THE PROBLEM:
Nothing but the lines below between the line holding "0L350 23L358 7L344" and the line holding "29C375 24 391", inclusive, should appear in the answer, each set down exactly.

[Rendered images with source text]
####

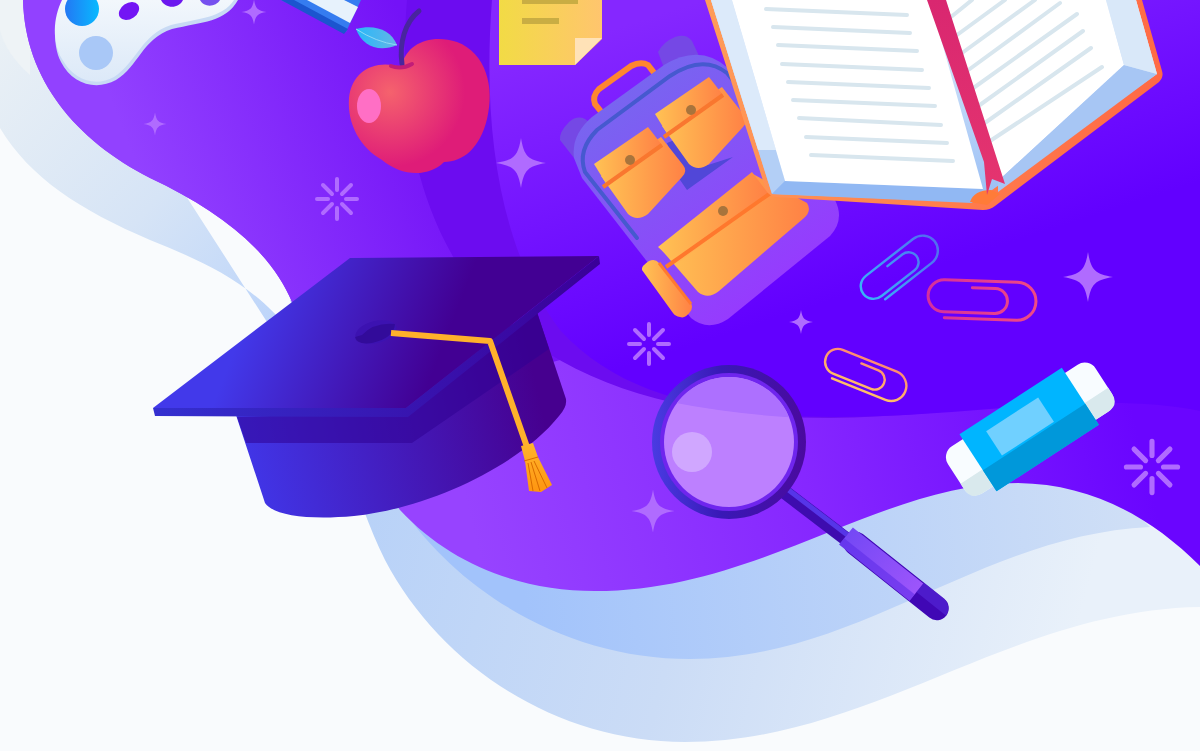
<!DOCTYPE html>
<html lang="en">
<head>
<meta charset="utf-8">
<title>Back to school background</title>
<style>
:root{--paper:#f9fbfd;--violet:#9440ff;--deep:#6200ff;--orange:#ff8030;--sky:#00b5ff;--line:#d8e6ee;--spark:#b06bff}
html,body{margin:0;width:1200px;height:751px;overflow:hidden;background:var(--paper)}
svg{display:block}
.spark{fill:var(--spark)}
.burst{stroke:var(--spark);stroke-width:4;stroke-linecap:round;fill:none}
.clip{fill:none;stroke-width:3;stroke-linecap:round;stroke-linejoin:round}
.text-lines{stroke:var(--line);stroke-width:4;stroke-linecap:round;fill:none}
.navy-seam{fill:none;stroke:#4659cf;stroke-width:4;stroke-linecap:round}
</style>
</head>
<body>
<svg width="1200" height="751" viewBox="0 0 1200 751" role="img" aria-label="School supplies floating over purple waves">
<defs>
<linearGradient id="outer-wave" gradientUnits="userSpaceOnUse" x1="330" y1="420" x2="1080" y2="620"><stop offset="0" stop-color="#b5d0f8"/><stop offset=".5" stop-color="#cbdcf6"/><stop offset="1" stop-color="#e9f1fa"/></linearGradient>
<linearGradient id="outer-left" gradientUnits="userSpaceOnUse" x1="0" y1="40" x2="330" y2="340"><stop offset="0" stop-color="#e9f0f5"/><stop offset=".5" stop-color="#d6e4f6"/><stop offset="1" stop-color="#b5d0fb"/></linearGradient>
<linearGradient id="inner-wave" gradientUnits="userSpaceOnUse" x1="520" y1="560" x2="1130" y2="500"><stop offset="0" stop-color="#a2c3fb"/><stop offset="1" stop-color="#cfdff6"/></linearGradient>
<linearGradient id="violet-wave" gradientUnits="userSpaceOnUse" x1="480" y1="560" x2="1130" y2="400"><stop offset="0" stop-color="#9743ff"/><stop offset=".5" stop-color="#8627ff"/><stop offset="1" stop-color="#6a05ff"/></linearGradient>
<linearGradient id="violet-left" gradientUnits="userSpaceOnUse" x1="150" y1="200" x2="430" y2="90"><stop offset="0" stop-color="#9241ff"/><stop offset="1" stop-color="#7412f7"/></linearGradient>
<linearGradient id="pool" gradientUnits="userSpaceOnUse" x1="640" y1="20" x2="740" y2="330"><stop offset="0" stop-color="#8527ff"/><stop offset="1" stop-color="#6200ff"/></linearGradient>
<linearGradient id="cap-top" gradientUnits="userSpaceOnUse" x1="250" y1="310" x2="430" y2="380"><stop offset="0" stop-color="#4239ea"/><stop offset="1" stop-color="#420093"/></linearGradient>
<linearGradient id="cap-base" gradientUnits="userSpaceOnUse" x1="245" y1="470" x2="540" y2="400"><stop offset="0" stop-color="#4136e8"/><stop offset="1" stop-color="#46008f"/></linearGradient>
<linearGradient id="cap-edge"><stop offset="0" stop-color="#3430d0"/><stop offset="1" stop-color="#3a0098"/></linearGradient>
<linearGradient id="gold" x2="0" y2="1"><stop offset="0" stop-color="#ffb52c"/><stop offset="1" stop-color="#ff9510"/></linearGradient>
<radialGradient id="apple" gradientUnits="userSpaceOnUse" cx="390" cy="92" r="75"><stop offset="0" stop-color="#f5626d"/><stop offset="1" stop-color="#df1c78"/></radialGradient>
<linearGradient id="leaf"><stop offset="0" stop-color="#28b8fa"/><stop offset="1" stop-color="#64b5e5"/></linearGradient>
<linearGradient id="note"><stop offset="0" stop-color="#f2db45"/><stop offset="1" stop-color="#ffc56e"/></linearGradient>
<linearGradient id="pack-body" gradientUnits="userSpaceOnUse" x1="610" y1="80" x2="770" y2="310"><stop offset="0" stop-color="#7668ef"/><stop offset="1" stop-color="#9838ff"/></linearGradient>
<linearGradient id="pocket" x2="1"><stop offset="0" stop-color="#ffc354"/><stop offset="1" stop-color="#ff8145"/></linearGradient>
<linearGradient id="cover" gradientUnits="userSpaceOnUse" x1="720" y1="0" x2="1160" y2="100"><stop offset="0" stop-color="#ff9b58"/><stop offset="1" stop-color="#ff6945"/></linearGradient>
<linearGradient id="page-edge" x2="0" y2="1"><stop offset="0" stop-color="#e4effa"/><stop offset="1" stop-color="#98bef5"/></linearGradient>
<linearGradient id="ribbon" x2="0" y2="1"><stop offset="0" stop-color="#d92770"/><stop offset="1" stop-color="#e5356f"/></linearGradient>
<linearGradient id="rim"><stop offset="0" stop-color="#493be2"/><stop offset=".45" stop-color="#3918b6"/><stop offset="1" stop-color="#4a0a9e"/></linearGradient>
<linearGradient id="grip"><stop offset="0" stop-color="#7448f5"/><stop offset="1" stop-color="#9d55fb"/></linearGradient>
<linearGradient id="blue-clip"><stop offset="0" stop-color="#38b4f8"/><stop offset="1" stop-color="#526df0"/></linearGradient>
<linearGradient id="pink-clip"><stop offset="0" stop-color="#d52f9c"/><stop offset="1" stop-color="#f04a84"/></linearGradient>
<linearGradient id="peach-clip" x2="0" y2="1"><stop offset="0" stop-color="#ff8b70"/><stop offset="1" stop-color="#ffbf66"/></linearGradient>
<linearGradient id="palette" x2="0" y2="1"><stop offset="0" stop-color="#f2f7fc"/><stop offset="1" stop-color="#dce9f8"/></linearGradient>
<linearGradient id="paint"><stop offset="0" stop-color="#2378f4"/><stop offset="1" stop-color="#08baff"/></linearGradient>
<path id="star" d="M0-25C3-7 7-3 25 0C7 3 3 7 0 25C-3 7-7 3-25 0C-7-3-3-7 0-25Z"/>
<path id="rays" d="M0-9V-20M0 9V20M-9 0H-20M9 0H20M-5-5L-14-14M5 5L14 14M-5 5L-14 14M5-5L14-14"/>
<path id="paperclip" d="M-35 20H37A18 18 0 0 0 37-18H-36A16 16 0 0 0-36 14H15A12 12 0 0 0 15-11H-8"/>
<clipPath id="lens"><circle cx="729" cy="442" r="65"/></clipPath>
</defs>

<g id="waves">
<path fill="url(#outer-left)" d="M0 0H60L330 420L320 390C290 300 220 268 150 240C80 210 30 178 0 128Z"/>
<path fill="#eef3f6" d="M0 0H30V75C14 61 4 46 0 30Z"/>
<path fill="url(#outer-wave)" d="M290 300C330 390 350 490 385 560C440 665 555 742 685 742C870 742 1010 610 1200 607V480L700 400Z"/>
<path fill="url(#inner-wave)" d="M400 505C460 595 570 659 690 659C860 659 980 535 1150 527L1080 460L700 400Z"/>
<path fill="var(--paper)" d="M1150 527C1170 537 1186 551 1200 566V607L1200 520Z" opacity=".2"/>
<path fill="url(#violet-wave)" d="M23 0C25 80 76 140 150 178C220 211 270 250 292 302C325 395 360 460 400 510C450 564 520 591 595 591C760 591 880 483 1018 483C1090 484 1150 516 1200 566V0Z"/>
<path fill="url(#violet-left)" d="M23 0C25 80 76 140 150 178C220 211 270 250 292 302L345 420L560 360L500 0Z"/>
<path fill="#6c0cf0" d="M407 0C398 110 415 210 475 290C555 385 680 418 830 418C970 416 1090 388 1200 411V0Z"/>
<path fill="url(#pool)" d="M492 0C482 130 500 250 560 330C610 385 680 405 760 414C930 428 1080 386 1200 411V0Z"/>
</g>

<g id="sparkles" class="spark">
<use href="#star" x="521" y="163"/><use href="#star" x="1088" y="277"/>
<use href="#star" transform="translate(653 511) scale(.86)"/>
<use href="#star" transform="translate(155 124) scale(.46)"/>
<use href="#star" transform="translate(254 12) scale(.5)"/>
<use href="#star" transform="translate(801 322) scale(.48)"/>
</g>
<g id="bursts" class="burst">
<use href="#rays" x="337" y="199"/><use href="#rays" x="649" y="344"/>
<use href="#rays" transform="translate(1152 467) scale(1.28)"/>
</g>

<g id="paint-palette">
<path fill="#c8daf4" d="M64 0C54 20 52 44 61 62C72 84 96 91 116 80C139 66 142 39 172 29C202 22 226 22 238 0Z"/>
<path fill="url(#palette)" d="M62 0C53 18 52 42 62 59C74 81 96 87 114 77C136 63 142 34 171 25C200 18 222 18 234 0Z"/>
<circle cx="82" cy="9" r="17" fill="url(#paint)"/>
<circle cx="96" cy="53" r="17" fill="#a9c8f7"/>
<ellipse cx="129" cy="11" rx="11" ry="8" transform="rotate(-35 129 11)" fill="#7315f4"/>
<path fill="#6c18ef" d="M161 0C165 9 179 9 183 0Z"/><path fill="#7650ef" d="M200 0C204 8 216 7 220 0Z"/>
</g>

<g id="pencil-box">
<path fill="#357cf0" d="M281 0L346 32L361 0Z"/>
<path fill="#e7f2fc" d="M307 0L350 23L358 7L344 0Z"/>
<path fill="#1b55cf" d="M281 0L344 34L348 29L294 0Z"/>
</g>

<g id="apple-fruit">
<path fill="url(#apple)" d="M401 67C407 42 432 34 457 42C486 53 495 87 487 119C480 148 463 162 444 162C428 178 401 176 382 160C361 148 347 125 349 98C352 70 376 59 401 67Z"/>
<path fill="none" stroke="#48259e" stroke-width="5" stroke-linecap="round" d="M402 64C399 43 405 22 419 11"/>
<path fill="none" stroke="#c21c78" stroke-width="4" stroke-linecap="round" d="M391 66Q401 70 412 64"/>
<path fill="url(#leaf)" d="M356 29C375 24 391 30 397 45C379 53 362 46 356 29Z"/>
<path fill="none" stroke="#8ed8f5" d="M356 29Q376 42 397 45"/>
<ellipse cx="369" cy="106" rx="12" ry="17" fill="#ff6fc5"/>
</g>

<g id="sticky-note">
<path fill="url(#note)" d="M499 0H602V39L575 65H499Z"/>
<path fill="#ffe2b7" d="M575 65V38H602Z"/>
<path stroke="#c9ad43" stroke-width="6" d="M522 1H578M522 21H559"/>
</g>

<g id="backpack">
<path fill="#7548e5" d="M560 140Q559 132 569 122Q577 115 585 119L600 130L574 158ZM658 52Q663 42 675 37Q686 33 692 41L700 58L664 68Z"/>
<path fill="none" stroke="#ff8630" stroke-width="6" stroke-linecap="round" d="M603 114L595 104Q592 96 599 89L631 66Q641 61 648 65L655 74"/>
<path fill="url(#pack-body)" d="M574 158Q571 135 592 117L664 65Q700 43 728 68L835 200Q845 220 830 236L728 319Q708 332 691 318L582 178Z"/>
<path class="navy-seam" d="M637 238L585 172Q577 150 597 130L670 76Q703 54 727 73L747 98"/>
<path fill="#5147d8" d="M667 143L684 136L708 165L733 157L687 190L678 177Z"/>
<g id="left-pocket">
<path fill="url(#pocket)" d="M601 176L661 137L683 165Q688 171 682 177L648 214Q637 222 628 214Z"/>
<path fill="url(#pocket)" d="M594 164L648 127L662 145L607 185Z"/><path fill="none" stroke="#f9772f" stroke-width="4" d="M603 187L662 145"/>
</g>
<use href="#left-pocket" transform="translate(61 -50)"/>
<path fill="url(#pocket)" d="M659 247L753 174L807 203Q812 211 804 218L719 291Q708 300 698 292Z"/>
<path fill="url(#pocket)" d="M658 247L752 172L768 193L677 264Z"/><path fill="none" stroke="#ff782d" stroke-width="4" d="M666 267L772 192"/>
<path fill="url(#pocket)" d="M642 270Q641 266 649 261Q655 258 659 263L690 302Q694 307 690 312Q685 319 680 317Q675 316 673 313Z"/>
<path stroke="#ff7930" stroke-width="3" d="M659 263L691 304"/>
<g fill="#a8743c"><circle cx="630" cy="160" r="5"/><circle cx="691" cy="110" r="5"/><circle cx="723" cy="211" r="5"/></g>
</g>

<g id="open-book">
<path fill="url(#cover)" d="M705 0L766 190Q769 196 776 197L983 210Q990 210 995 206L1159 82Q1164 77 1162 71L1142 0Z"/>
<path fill="url(#page-edge)" d="M711 0L772 194L975 202L1157 74L1136 0Z"/>
<path fill="#b3cff6" d="M711 0L772 194L785 181L732 0Z"/><path fill="#dceafa" d="M711 0L758 150L776 150L732 0Z"/>
<path fill="#91b8f3" d="M772 194L785 181L983 189L972 203Z"/>
<path fill="#fff" d="M732 0L785 181L983 189L930 0Z"/>
<path fill="#fff" d="M946 0L998 181L1124 65L1106 0Z"/>
<path fill="#a7c6f4" d="M998 181L1124 65L1157 74L998 192Z"/>
<path fill="#d9e8f9" d="M1106 0L1124 65L1157 74L1136 0Z"/>
<path fill="#ff7b38" d="M970 202Q974 190 991 190L1000 194L987 205Z"/>
<path class="text-lines" d="M766 9L907 15M773 27L910 33M778 45L917 51M782 64L922 70M788 82L929 88M793 100L935 106M799 118L941 125M806 137L947 143M811 155L953 161"/>
<path class="text-lines" d="M951 17L972 0M957 35L1005 0M962 53L1035 0M967 71L1060 3M972 89L1077 14M977 107L1083 31M982 125L1091 48M987 143L1102 67"/>
<path fill="url(#ribbon)" d="M927 0H946L1005 184L992 179L987 195L984 162Z"/>
</g>

<g id="paper-clips" class="clip">
<use href="#paperclip" stroke="url(#blue-clip)" transform="translate(898 269) rotate(-38) scale(.82 .8)"/>
<use href="#paperclip" stroke="url(#pink-clip)" transform="translate(980 299) rotate(2)"/>
<use href="#paperclip" stroke="url(#peach-clip)" transform="translate(864 374) rotate(22) scale(.8)"/>
</g>

<g id="graduation-cap">
<path fill="url(#cap-base)" d="M236 415L265 503C274 516 310 520 354 516C430 508 520 465 559 416Q569 405 565 396L537 312L400 380Z"/>
<path fill="#310094" opacity=".55" d="M237 417L246 443H412L549 349L537 312L405 412Z"/>
<path fill="url(#cap-top)" d="M350 258L599 256L406 408L153 408Z"/>
<path fill="url(#cap-edge)" d="M153 408H406L599 256L600 264L408 417L155 416Z"/>
<ellipse cx="376" cy="332" rx="21" ry="11" transform="rotate(-14 376 332)" fill="#3c12b1"/>
<path fill="#2a0788" d="M362 335Q374 322 395 324Q394 338 372 343Q356 345 355 337Z" opacity=".55"/>
<path fill="none" stroke="#ffb12b" stroke-width="6" stroke-linejoin="round" d="M391 333L490 341L527 447"/>
<path fill="url(#gold)" d="M521 446L533 443L538 457L552 485L541 492L529 491L525 461Z"/>
<path stroke="#d96b00" fill="none" d="M524 461L538 457M528 463L533 491M531 462L540 491M534 461L547 488"/>
</g>

<g id="magnifier">
<path stroke="#3e0caf" stroke-width="14" d="M782 490L850 542"/>
<path stroke="#5635e8" stroke-width="5" d="M786 488L850 537"/>
<g transform="translate(846 536) rotate(38.5)">
<rect x="0" y="-12" width="128" height="24" rx="12" fill="#4007b5"/>
<path fill="url(#grip)" d="M0-11H90V11H0Z"/>
<path fill="#5c2be8" d="M0 3H90V11H0Z" opacity=".55"/>
<path fill="#5a31e2" d="M90-12H116Q127-10 128 0H90Z" opacity=".5"/>
</g>
<circle cx="729" cy="442" r="77" fill="url(#rim)"/>
<circle cx="729" cy="442" r="69" fill="#6f25ee"/>
<circle cx="729" cy="442" r="65" fill="#bd80ff"/>
<path clip-path="url(#lens)" fill="#ad70ff" d="M650 370H810V418Q735 416 650 398Z"/>
<circle cx="692" cy="452" r="20" fill="#d0a7ff"/>
</g>

<g id="eraser" transform="translate(1030 429) rotate(-33)">
<rect x="-88" y="-28" width="176" height="56" rx="13" fill="#f8fcff"/>
<path fill="#d9e9ed" d="M-88 8H88V15Q88 28 75 28H-75Q-88 28-88 15Z"/>
<rect x="-62" y="-34" width="122" height="68" fill="var(--sky)"/>
<rect x="-62" y="9" width="122" height="25" fill="#0098da"/>
<rect x="-38" y="-22" width="62" height="29" fill="#70d0ff"/>
</g>
</svg>
</body>
</html>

####

SOLUTION:
<path fill="#e7f2fc" d="M307 0L350 23L358 7L344 0Z"/>
<path fill="#1b55cf" d="M281 0L344 34L348 29L294 0Z"/>
</g>

<g id="apple-fruit">
<path fill="url(#apple)" d="M401 67C407 42 432 34 457 42C486 53 495 87 487 119C480 148 463 162 444 162C428 178 401 176 382 160C361 148 347 125 349 98C352 70 376 59 401 67Z"/>
<path fill="none" stroke="#48259e" stroke-width="5" stroke-linecap="round" d="M402 64C399 43 405 22 419 11"/>
<path fill="none" stroke="#c21c78" stroke-width="4" stroke-linecap="round" d="M391 66Q401 70 412 64"/>
<path fill="url(#leaf)" d="M356 29C375 24 391 30 397 45C379 53 362 46 356 29Z"/>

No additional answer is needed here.